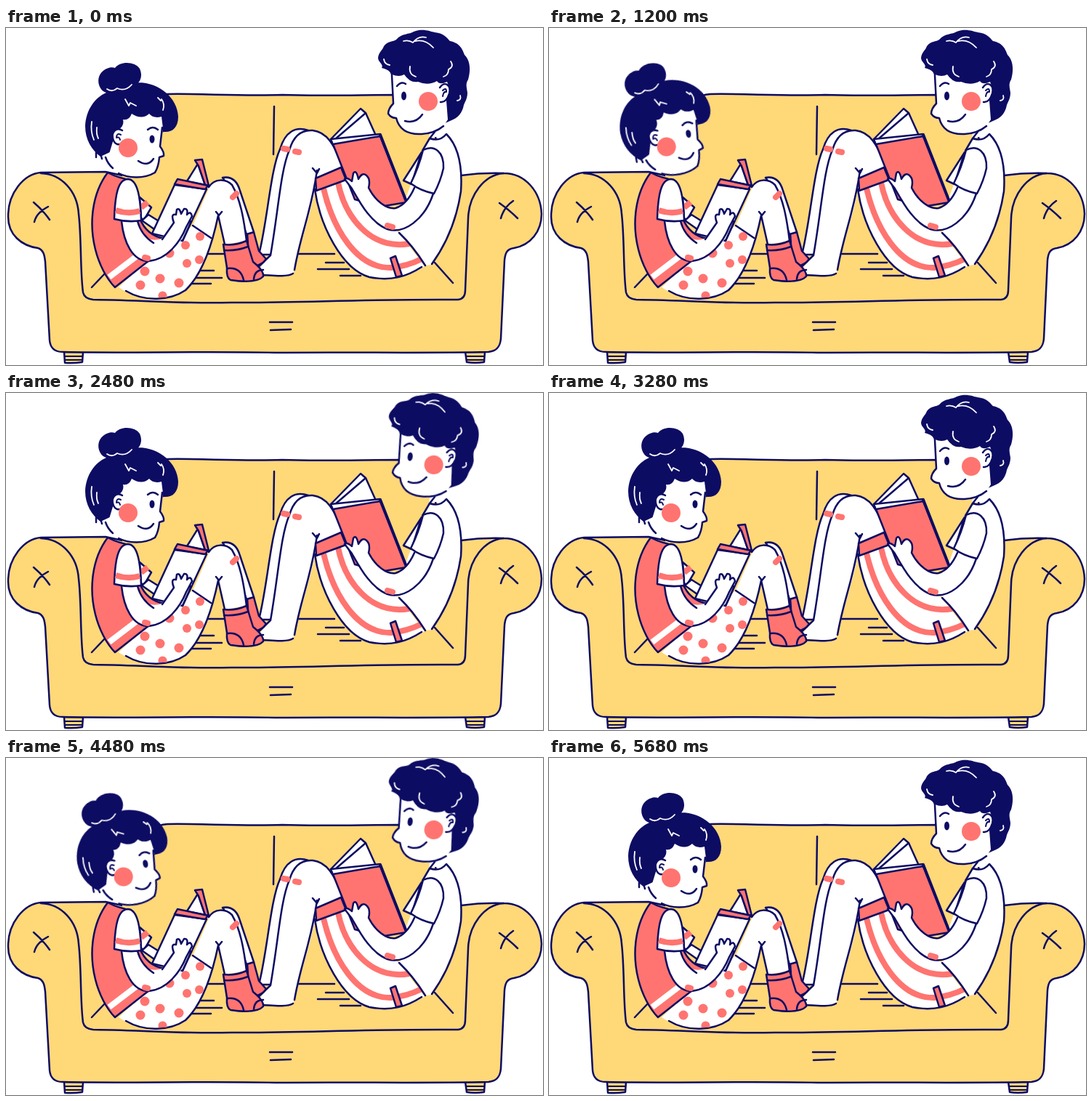
Write an HTML page without scripts that moves like this. It is 739 by 464 pixels and loops after 5760 ms.

```html
<!DOCTYPE html>
<html lang="en">
<head>
<meta charset="utf-8">
<title>Reading on the sofa</title>
<style>
  html, body { margin: 0; width: 100%; height: 100%; overflow: hidden; background: #fff; }
  svg { display: block; width: 739px; height: 464px; }
  svg * { stroke-linecap: round; stroke-linejoin: round; }
  .ink { fill: none; stroke: #0d0c63; stroke-width: 2.5; }
  .white { fill: #fff; }
  .yellow { fill: #ffd878; }
  .red { fill: #ff7470; }
  .navy { fill: #0d0c63; }
  .band { fill: none; stroke: #ff7470; stroke-width: 8; }
  .shine { fill: none; stroke: #fff; stroke-width: 1.8; }
  .butt { stroke-linecap: butt; }

  .head { animation: 5760ms ease-in-out infinite; }
  #girl-head { transform-origin: 157px 198px; animation-name: girl-nod; }
  #boy-head { transform-origin: 603px 167px; animation-name: boy-nod; }
  @keyframes girl-nod {
    0%, 8.33%, 38.9%, 63.9%, 95.8%, 100% { transform: rotate(0deg); }
    19.44%, 27.8%, 75%, 84.7% { transform: rotate(-10.7deg); }
  }
  @keyframes boy-nod {
    0%, 27.8%, 55.5%, 63.9%, 95.8%, 100% { transform: rotate(0deg); }
    38.9%, 44.4%, 75%, 84.7% { transform: rotate(6.5deg); }
  }
</style>
</head>
<body>
<svg viewBox="0 0 739 464">
  <g id="sofa" class="ink">
    <path class="yellow" d="M80 446H106L105 460Q93 462 81 461ZM632 446H659L658 460Q645 462 634 460Z"/>
    <path d="M81 452H105M81 457H105M633 452H658M634 457H658" stroke-width="2"/>
    <path class="yellow" d="M160 205C172 150 180 93 222 91C270 90 320 94 380 92C430 94 490 92 540 92C585 95 592 150 602 205Z"/>
    <path class="yellow" d="M48 199C24 201 3 228 3 258C2 285 22 300 44 303C52 306 53 313 54 322L60 430C61 441 68 446 78 446C180 448 260 445 370 447C480 446 570 448 664 446C676 445 680 438 681 428L686 320C687 309 690 304 699 303C722 299 737 280 737 256C736 226 715 200 685 200Q655 199 626 203L600 203H160L137 198Z"/>
    <path class="yellow" stroke="none" d="M160 195H602V215H160Z"/>
    <path d="M48 200C76 201 98 224 100 256C104 290 102 335 106 364Q108 373 120 374C200 375 240 380 310 378C400 379 490 373 622 374Q632 373 632 361L636 262C637 230 658 202 685 200"/>
    <path d="M276 311L452 311M369 108L368 174M118 357L138 336M590 323L615 351M363 405L394 405M364 416L392 415"/>
    <path d="M260 334H286M258 344L297 344M250 352H282M440 323H465M429 332H472M460 341H488"/>
    <path d="M38 240Q51 251 60 264M58 246Q42 254 39 267M679 241Q692 250 704 262M698 238Q685 247 681 262"/>
  </g>

  <g id="boy-body" class="ink">
    <path class="white" stroke="none" d="M585 130L582 152L606 147L603 125Z"/>
    <path d="M590 143L583 152"/>
    <path class="white" d="M348 312C360 265 364 195 377 167C384 143 398 135 416 141L408 250L365 312Z"/>
    <path class="white" stroke="none" d="M365 310C375 250 378 195 390 168C396 147 408 140 422 141C441 143 452 160 464 192L428 206C422 250 406 290 397 333Q394 342 382 342L345 337Z"/>
    <path d="M343 333L364 313C375 250 378 195 390 168C396 147 408 140 422 141C441 143 452 160 464 192M428 196C421 250 405 285 397 333M395 338C385 344 362 340 350 340M422 193L428 200L431 194"/>
    <path class="band" d="M382 166L387 167M398 170L403 171"/>
    <path class="white" stroke="none" d="M425 222C432 272 462 332 500 343C530 349 555 342 576 328L541 282L510 262L467 208Z"/>
    <path class="band butt" d="M437 221C450 276 482 331 530 330Q552 328 572 318M457 213C466 258 500 306 555 297"/>
    <path d="M425 222C432 272 462 332 500 343C530 349 552 342 572 329"/>
    <path class="red" d="M426 207L461 192L468 209L427 224Z"/>
    <path class="red" d="M529 317L536 314L545 341L537 343Z"/>
    <path class="white" stroke="none" d="M582 151Q597 157 606 146C625 165 628 195 626 225C620 265 602 300 585 326L577 327Q560 300 541 282L548 240L575 167Z"/>
    <path d="M573 169L583 152Q597 157 606 146C625 165 628 195 626 225C620 265 604 300 586 325M541 282Q560 300 577 327"/>
    <path class="white" d="M572 171L547 210L558 215Z"/>
    <path class="white" d="M447 153L488 111L495 117L509 148L453 160Z"/>
    <path d="M453 153L495 117"/>
    <path class="white" d="M447 153L515 146L517 152L450 161Z"/>
    <path class="red" d="M450 160L515 149L551 240L515 246L480 236Z"/>
    <path d="M515 147L551 239" stroke-width="4"/>
    <path class="white" stroke="none" d="M588 227C576 264 548 284 525 277C502 268 488 242 476 221L466 208Q469 205 476 211L478 199Q482 196 485 208Q491 198 497 203Q502 208 499 220C508 238 524 251 538 249Q552 243 562 220Z"/>
    <path d="M588 228C576 264 548 284 525 277C502 268 488 242 476 221L466 208Q469 205 476 211L478 200Q482 194 485 208Q490 198 496 203Q502 208 499 220C508 238 524 250 536 248Q552 243 562 220"/>
    <path class="white" d="M574 168C590 160 603 171 602 193Q598 211 589 228Q570 224 557 214Q568 192 574 168Z"/>
    <path class="band" d="M525 272L532 274"/>
  </g>

  <g id="girl-body" class="ink">
    <path class="red" d="M332 283L341 281L348 307L358 318Q353 326 342 328L334 312Z"/>
    <path class="white" d="M298 206Q316 203 322 224L341 281L331 284L308 220Z"/>
    <path class="white" stroke="none" d="M155 357C185 378 225 377 247 361C268 341 283 302 292 258L301 298L331 293C326 260 321 232 310 215C303 208 288 208 280 219L257 272L195 320Z"/>
    <path d="M165 362C190 377 225 376 247 361C268 341 283 302 292 258L301 298M331 293C327 260 322 235 311 216C302 207 287 207 279 219M257 272L282 289M289 253L293 258L297 253"/>
    <path class="band" d="M312 233L317 228" stroke-width="7"/>
    <path class="red" d="M299 298Q315 300 331 293L340 322Q355 334 354 342C346 351 322 349 309 347Q303 344 304 330Z"/>
    <path d="M300 306Q318 307 333 301M305 331Q323 329 327 347M354 333Q342 333 341 346"/>
    <g class="red" stroke="none">
      <circle cx="267" cy="287" r="6"/><circle cx="247" cy="299" r="6"/>
      <circle cx="225" cy="310" r="6.5"/><circle cx="266" cy="319" r="6"/>
      <circle cx="249" cy="324" r="6"/><circle cx="212" cy="345" r="6.5"/>
      <circle cx="238" cy="351" r="6.5"/><circle cx="191" cy="335" r="6.5"/>
      <circle cx="185" cy="354" r="6.5"/><path d="M210 371A6 6 0 1 1 221 371Z"/>
    </g>
    <path class="red" d="M140 199C118 228 114 270 123 305C128 325 138 345 150 357L197 320L218 290C200 287 190 277 184 262L172 209Q155 207 140 199Z"/>
    <path d="M142 343L184 311" class="butt" style="stroke:#fff;stroke-width:8"/>
    <path class="white" d="M184 233L200 247L190 264L186 262Z"/>
    <path class="band butt" d="M186 247L195 240" stroke-width="7"/>
    <path class="white" d="M196 257L212 267L204 277L187 265Z"/>
    <path class="white" d="M232 216L276 222L243 293L201 283Z"/>
    <path class="white" d="M249 211L264 187L274 216Z"/>
    <path class="red" d="M260 182L270 181L279 217L274 216L265 190Z"/>
    <path class="red" d="M236 208L278 217L274 222L232 215Z"/>
    <path class="white" stroke="none" d="M158 264C162 295 174 321 196 321C225 318 246 290 255 266L257 257Q254 252 249 257Q248 246 242 250L241 256Q235 246 232 256Q227 257 231 268L214 290C196 296 185 285 181 264Z"/>
    <path d="M159 266C162 295 174 321 196 321C222 319 240 294 248 274L256 259Q254 251 249 257Q251 248 245 249L241 256Q239 247 235 250L234 257Q226 255 231 268L215 291M181 266Q186 285 203 296M243 293L255 266"/>
    <path class="white" d="M149 263C150 230 154 208 168 208C182 209 185 236 186 265Q168 268 149 263Z"/>
    <path class="band butt" d="M151 251Q168 257 184 252"/>
    <path class="band" d="M191 316L195 317" stroke-width="7"/>
  </g>

  <g id="girl-head" class="head ink">
    <path class="white" stroke="none" d="M135 174L145 191L158 202L190 190L170 150Z"/>
    <path class="navy" stroke="none" d="M130 177C118 168 109 154 109 135C110 113 122 96 138 89C128 86 124 72 130 63C136 55 145 53 150 55C157 45 178 46 184 56C189 67 184 77 176 79L180 75C210 74 236 96 237 122C237 137 229 144 217 143L200 150L143 171Z"/>
    <path class="white" stroke="none" d="M152 140C158 140 163 133 161 126Q169 128 173 118Q187 127 197 118Q203 125 214 122L216 138L213 165Q220 172 217 177L211 179L206 199C190 209 165 206 153 199L142 173Z"/>
    <path d="M215 137L212 163Q218 171 217 176L211 178Q210 191 205 199C190 208 168 207 155 200M137 178Q140 187 147 193M124 171L124 178M130 173L132 180"/>
    <path class="white" d="M160 141C150 135 144 146 148 155Q152 163 160 159"/>
    <path d="M158 147Q152 144 152 151Q156 149 157 154" stroke-width="2"/>
    <circle class="red" stroke="none" cx="168" cy="165" r="13"/>
    <ellipse class="navy" stroke="none" cx="201" cy="153" rx="3.5" ry="5.5"/>
    <path d="M195 140Q202 134 209 140M182 183Q195 192 203 180"/>
    <path class="shine" d="M139 84Q146 89 153 83Q164 88 173 78M164 98L169 107L171 103L179 107M214 98Q219 105 216 113M209 96L213 100M118 129Q116 143 121 154M125 137Q124 146 127 152"/>
  </g>

  <g id="boy-head" class="head ink">
    <path class="navy" stroke="none" d="M530 68C531 61 526 57 517 55C520 50 512 47 512 41C513 33 518 31 520 25C525 18 533 19 537 16C545 7 555 9 561 5C574 0 584 5 590 6C603 7 607 14 611 18C625 21 628 29 631 37C640 46 639 60 636 71C632 77 634 82 635 89C635 97 632 101 630 106C628 117 622 124 611 128L602 132L590 95Z"/>
    <path class="white" stroke="none" d="M531 64Q541 68 548 64Q556 76 567 74Q581 80 593 73Q597 79 607 74L611 85L606 100L608 126C600 141 582 150 562 146Q542 141 538 124Q526 122 526 116Q529 108 533 106Z"/>
    <path d="M531 65L533 104Q526 111 526 118Q530 124 537 124C541 140 553 147 572 146Q590 145 602 135"/>
    <path class="white" d="M597 82C604 72 613 79 610 90Q606 103 598 102"/>
    <path d="M601 86Q606 81 606 88Q602 87 601 94" stroke-width="2"/>
    <circle class="red" stroke="none" cx="581" cy="101" r="13"/>
    <ellipse class="navy" stroke="none" cx="547.5" cy="93.5" rx="3.5" ry="6"/>
    <path d="M538 80Q544 73 550 77M549 128Q564 132 573 119"/>
    <path class="shine" d="M547 18Q554 16 560 20Q568 10 578 13M563 18Q577 15 588 27M520 43Q521 50 528 51M556 53Q554 64 564 67M612 46Q617 53 609 57Q609 65 602 67M625 93Q627 99 621 100"/>
  </g>
</svg>
</body>
</html>
```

▸ YOUR INSTRUCTIONS: Count all lines of the data that include "origin". The answer is the number alone.

▸ ANSWER SECTION: 2